There was a brief kerfuffle in the Cubs media room last night before Chicago starter John Lackey stepped into- and earned- his 7th loss of the year in New York.
Lackey, the crazy-eyed charger in Chicago’s stable of previously stalwart starters, is off this year, and in 13 starts, the elder pitcher is 4-7 with a 5.25 ERA.
What has been added to the painfulness of his work, though, has been his freedom to give up the long ball to opponents this year. In those 13 games started, Lackey has given up 19 home runs- including 3 to the Mets in last night’s game.
And so, before last night’s game, Maddon shared a thought, and Lackey reacted to it:
Before the [game], Maddon indicated Lackey might try some new things. Lackey said he didn’t know what Maddon was talking about, which summed up another frustrating night.
“Joe doesn’t have much to do with the pitching,” Lackey quipped. “I don’t know what he’s talking about there.” – ESPN
The Cubs are having pitching struggles this year, certainly, coming off of their magical World Series Championship season last year. But they are also having hitting troubles, and defensive troubles as well. At 31-32, the Cubs have tagged .500 twelve times through the first third of the season, and seem saddled to a mediocre campaign, unless something changes for them soon.
And understandably so, Lackey, being the firestorm he can be when perturbed, is frustrated.
Lackey’s push-back on Maddon’s suggestion was probably a momentary blurt by a man who seethes at any error he commits hurling, hitting, or eating, or talking, or walking. Lackey is combustible and after the inital explosion, the flames die fairly quickly. And Maddon- he’s a manager, and he’s seen and coached Lackey’s like on other teams during his 42 years as a manager and coach.
But it still got me thinking.
If a player like Lackey did become dismissive of a manager like Maddon, what would that mean?
Lackey was certainly key in the machinery that helped give Chicago that first elusive World Series crown in 108 years. He pitched well during the season, and was exceptional during the team’s playoff run. But he was also on a team with a bunch of players. And Maddon was the guy coordinating and coaching the success.
The math stat guys in recent years came up with a relative measure of a player’s significance to their team over a given playing year, or in total, across their career. This stat, Wins Above Replacement (WAR), simply suggests how valuable that player was in giving their team wins, measured against if a replacement, a player of nominal ability, was playing their position instead.
WAR involves math, but it puts the value of players in a spectrum. A player with 0 WAR is essentially a player of replacement quality put out on the field. The average MLB player has a WAR of about 2, and a position player of WAR 2 produces about 17.5 runs more than the replacement player. And then you have your super performers. If a starter “should” have a WAR of 2+, your All-Stars are usually in the 5 WAR range, and your MVP’s, 8+.

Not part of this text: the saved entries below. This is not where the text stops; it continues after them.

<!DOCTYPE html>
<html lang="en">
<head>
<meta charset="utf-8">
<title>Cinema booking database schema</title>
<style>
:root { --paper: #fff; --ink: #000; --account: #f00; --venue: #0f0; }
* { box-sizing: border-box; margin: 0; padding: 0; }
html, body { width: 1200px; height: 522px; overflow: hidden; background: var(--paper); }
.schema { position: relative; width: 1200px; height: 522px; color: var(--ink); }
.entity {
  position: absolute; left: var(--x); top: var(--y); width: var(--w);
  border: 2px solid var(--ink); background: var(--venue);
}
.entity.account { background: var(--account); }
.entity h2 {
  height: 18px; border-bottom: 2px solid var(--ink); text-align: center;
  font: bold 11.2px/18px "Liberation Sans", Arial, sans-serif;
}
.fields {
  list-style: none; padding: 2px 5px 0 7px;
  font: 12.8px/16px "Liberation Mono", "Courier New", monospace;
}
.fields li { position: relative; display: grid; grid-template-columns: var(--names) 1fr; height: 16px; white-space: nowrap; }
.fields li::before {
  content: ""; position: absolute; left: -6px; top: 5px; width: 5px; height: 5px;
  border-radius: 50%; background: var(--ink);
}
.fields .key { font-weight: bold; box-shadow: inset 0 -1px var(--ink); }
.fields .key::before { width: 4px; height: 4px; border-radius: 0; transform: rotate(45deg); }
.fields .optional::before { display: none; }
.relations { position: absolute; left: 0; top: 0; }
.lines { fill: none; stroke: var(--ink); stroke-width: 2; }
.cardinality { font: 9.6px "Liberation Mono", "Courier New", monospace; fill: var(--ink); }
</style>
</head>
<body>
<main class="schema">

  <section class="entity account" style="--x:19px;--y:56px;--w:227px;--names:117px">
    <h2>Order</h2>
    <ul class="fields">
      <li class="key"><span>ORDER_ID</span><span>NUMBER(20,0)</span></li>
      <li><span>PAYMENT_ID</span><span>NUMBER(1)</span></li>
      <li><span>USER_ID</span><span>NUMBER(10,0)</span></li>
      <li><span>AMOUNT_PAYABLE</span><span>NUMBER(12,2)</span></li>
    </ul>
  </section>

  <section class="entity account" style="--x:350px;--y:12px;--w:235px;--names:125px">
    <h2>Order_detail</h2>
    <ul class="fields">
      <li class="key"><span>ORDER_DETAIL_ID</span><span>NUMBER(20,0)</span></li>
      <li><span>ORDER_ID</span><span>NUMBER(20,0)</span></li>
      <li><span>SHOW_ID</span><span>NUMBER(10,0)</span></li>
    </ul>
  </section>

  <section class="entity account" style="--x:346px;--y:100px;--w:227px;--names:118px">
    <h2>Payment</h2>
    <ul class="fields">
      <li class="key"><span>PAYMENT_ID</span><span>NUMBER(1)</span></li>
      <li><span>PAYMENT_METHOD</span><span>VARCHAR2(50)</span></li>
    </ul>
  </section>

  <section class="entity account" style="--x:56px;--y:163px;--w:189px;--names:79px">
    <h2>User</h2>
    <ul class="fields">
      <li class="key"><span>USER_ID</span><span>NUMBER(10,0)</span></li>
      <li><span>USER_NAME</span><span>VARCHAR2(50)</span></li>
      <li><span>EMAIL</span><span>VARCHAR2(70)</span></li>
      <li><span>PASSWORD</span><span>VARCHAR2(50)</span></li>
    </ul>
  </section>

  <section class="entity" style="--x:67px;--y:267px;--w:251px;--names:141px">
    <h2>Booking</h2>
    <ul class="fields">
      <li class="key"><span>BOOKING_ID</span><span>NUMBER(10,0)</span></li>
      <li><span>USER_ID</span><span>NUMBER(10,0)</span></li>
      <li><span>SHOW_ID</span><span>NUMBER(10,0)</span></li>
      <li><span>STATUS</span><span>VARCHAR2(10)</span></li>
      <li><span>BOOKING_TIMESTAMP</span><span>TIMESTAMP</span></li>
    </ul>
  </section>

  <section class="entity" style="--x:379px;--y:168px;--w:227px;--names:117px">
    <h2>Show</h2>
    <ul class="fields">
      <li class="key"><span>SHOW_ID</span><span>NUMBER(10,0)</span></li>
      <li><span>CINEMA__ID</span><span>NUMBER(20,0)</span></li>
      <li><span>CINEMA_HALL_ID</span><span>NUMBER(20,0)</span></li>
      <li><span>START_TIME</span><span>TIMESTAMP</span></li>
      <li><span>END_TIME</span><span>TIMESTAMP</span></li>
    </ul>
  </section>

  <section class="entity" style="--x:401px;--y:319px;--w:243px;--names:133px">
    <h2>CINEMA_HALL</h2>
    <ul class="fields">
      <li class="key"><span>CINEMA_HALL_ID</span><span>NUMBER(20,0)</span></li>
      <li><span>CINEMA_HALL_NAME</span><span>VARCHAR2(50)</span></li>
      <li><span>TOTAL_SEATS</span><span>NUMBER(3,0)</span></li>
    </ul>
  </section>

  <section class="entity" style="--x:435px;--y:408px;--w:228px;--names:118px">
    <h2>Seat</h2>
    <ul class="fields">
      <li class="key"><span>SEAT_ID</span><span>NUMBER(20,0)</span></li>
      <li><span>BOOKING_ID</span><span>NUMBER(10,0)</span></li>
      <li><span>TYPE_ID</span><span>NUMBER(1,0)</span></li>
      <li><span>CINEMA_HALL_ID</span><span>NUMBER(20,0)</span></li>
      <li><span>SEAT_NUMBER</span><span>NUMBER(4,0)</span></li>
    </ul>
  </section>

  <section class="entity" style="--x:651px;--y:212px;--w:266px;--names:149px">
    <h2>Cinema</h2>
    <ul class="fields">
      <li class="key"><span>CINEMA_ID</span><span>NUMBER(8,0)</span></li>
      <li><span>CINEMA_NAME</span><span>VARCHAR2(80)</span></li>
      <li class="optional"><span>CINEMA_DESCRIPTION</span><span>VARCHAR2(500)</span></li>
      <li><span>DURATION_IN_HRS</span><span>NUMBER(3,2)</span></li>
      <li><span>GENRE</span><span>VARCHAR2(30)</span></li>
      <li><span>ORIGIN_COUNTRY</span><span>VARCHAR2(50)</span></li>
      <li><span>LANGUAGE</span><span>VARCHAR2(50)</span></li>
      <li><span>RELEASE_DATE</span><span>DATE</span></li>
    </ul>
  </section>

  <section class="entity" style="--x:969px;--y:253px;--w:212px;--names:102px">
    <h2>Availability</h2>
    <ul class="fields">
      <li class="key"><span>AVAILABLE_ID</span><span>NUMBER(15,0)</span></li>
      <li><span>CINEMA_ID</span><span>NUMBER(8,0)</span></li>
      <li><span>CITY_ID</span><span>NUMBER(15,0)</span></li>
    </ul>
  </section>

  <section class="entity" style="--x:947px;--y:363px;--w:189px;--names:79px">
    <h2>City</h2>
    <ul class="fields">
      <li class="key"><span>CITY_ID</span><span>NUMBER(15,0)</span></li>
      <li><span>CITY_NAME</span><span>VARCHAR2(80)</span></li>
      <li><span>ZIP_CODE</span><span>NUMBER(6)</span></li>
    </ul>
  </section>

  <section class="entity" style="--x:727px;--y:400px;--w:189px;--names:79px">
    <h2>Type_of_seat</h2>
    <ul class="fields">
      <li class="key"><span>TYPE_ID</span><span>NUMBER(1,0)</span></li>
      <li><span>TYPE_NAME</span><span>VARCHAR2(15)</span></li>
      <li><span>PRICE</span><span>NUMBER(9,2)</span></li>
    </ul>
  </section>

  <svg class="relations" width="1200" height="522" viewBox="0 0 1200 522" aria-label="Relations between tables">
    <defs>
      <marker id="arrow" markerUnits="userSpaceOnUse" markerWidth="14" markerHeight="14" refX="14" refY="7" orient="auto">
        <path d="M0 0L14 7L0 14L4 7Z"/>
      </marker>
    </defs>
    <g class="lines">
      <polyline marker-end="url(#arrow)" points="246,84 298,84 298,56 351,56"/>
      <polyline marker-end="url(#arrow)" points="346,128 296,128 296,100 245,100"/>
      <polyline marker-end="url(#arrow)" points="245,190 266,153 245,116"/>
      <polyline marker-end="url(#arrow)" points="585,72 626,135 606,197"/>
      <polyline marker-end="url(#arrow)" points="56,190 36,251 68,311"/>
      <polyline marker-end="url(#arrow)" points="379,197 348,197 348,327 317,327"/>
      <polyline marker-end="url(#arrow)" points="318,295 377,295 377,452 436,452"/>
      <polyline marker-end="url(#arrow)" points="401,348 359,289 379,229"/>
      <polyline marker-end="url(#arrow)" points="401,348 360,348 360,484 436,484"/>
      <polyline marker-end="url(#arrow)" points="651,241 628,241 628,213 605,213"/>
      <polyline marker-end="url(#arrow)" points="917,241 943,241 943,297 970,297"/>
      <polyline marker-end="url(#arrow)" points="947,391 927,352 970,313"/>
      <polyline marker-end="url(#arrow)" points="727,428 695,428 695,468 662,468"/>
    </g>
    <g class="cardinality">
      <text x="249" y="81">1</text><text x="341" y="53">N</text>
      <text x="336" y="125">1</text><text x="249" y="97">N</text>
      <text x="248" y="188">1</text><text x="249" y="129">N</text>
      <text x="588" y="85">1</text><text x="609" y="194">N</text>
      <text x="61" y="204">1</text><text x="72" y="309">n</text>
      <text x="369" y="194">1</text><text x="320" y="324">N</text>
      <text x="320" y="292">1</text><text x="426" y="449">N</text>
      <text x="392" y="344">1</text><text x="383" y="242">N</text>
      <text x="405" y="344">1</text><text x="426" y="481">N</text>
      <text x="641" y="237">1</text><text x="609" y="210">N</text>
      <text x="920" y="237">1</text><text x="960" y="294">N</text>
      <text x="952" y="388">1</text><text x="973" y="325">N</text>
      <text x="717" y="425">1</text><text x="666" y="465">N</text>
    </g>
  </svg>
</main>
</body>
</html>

Kris Bryant, in his MVP season last year, had a WAR of 8.4. By comparison, Babe Ruth has had 7 of the 10 best WAR seasons ever, with his 14.1 season in 1923 to top them all.
WAR is an approximate stat. It’s inexact and guesstimated to some extent, but it gives a pretty good indication of the quality of a player’s year. And for pitchers, the WAR is calculated differently than for position players who are expected to play defense and score runs. Pitchers are suppose to keep the opponent’s off the field.
So I’ve talked a lot about WAR.
Last year, the Year of the Champion Cubs, John Lackey had a WAR of 3.1.
3.1 is decent.
His WAR was also 9th on the team.
And 4th among his peer starters on the Cubs, behind Hendricks, Lester, and then Arrieta.
We can, to an extent, quantify Lackey’s contributions as a player on last year’s team, as well as on this year’s version.
What we lack here is an equivalent measure for managers.
The players take the field and make the plays, giving strikeouts, garnering hits, and getting outs. Along the way, they also grab headlines and good paychecks. But what about the wizard behind the curtain, making the lineup card, plugging players into positions, pulling and replacing pitchers before they blow up, and setting the tone for team play? What is that guy worth?
What would Maddon’s Manager WAR be to the 2016 Cubs that finally got through to the Promised Land?
I want to know how to calculate the stat for that.
Because I bet it was a little higher than 3.1 last year.
And I bet Maddon knows a little something about pitching.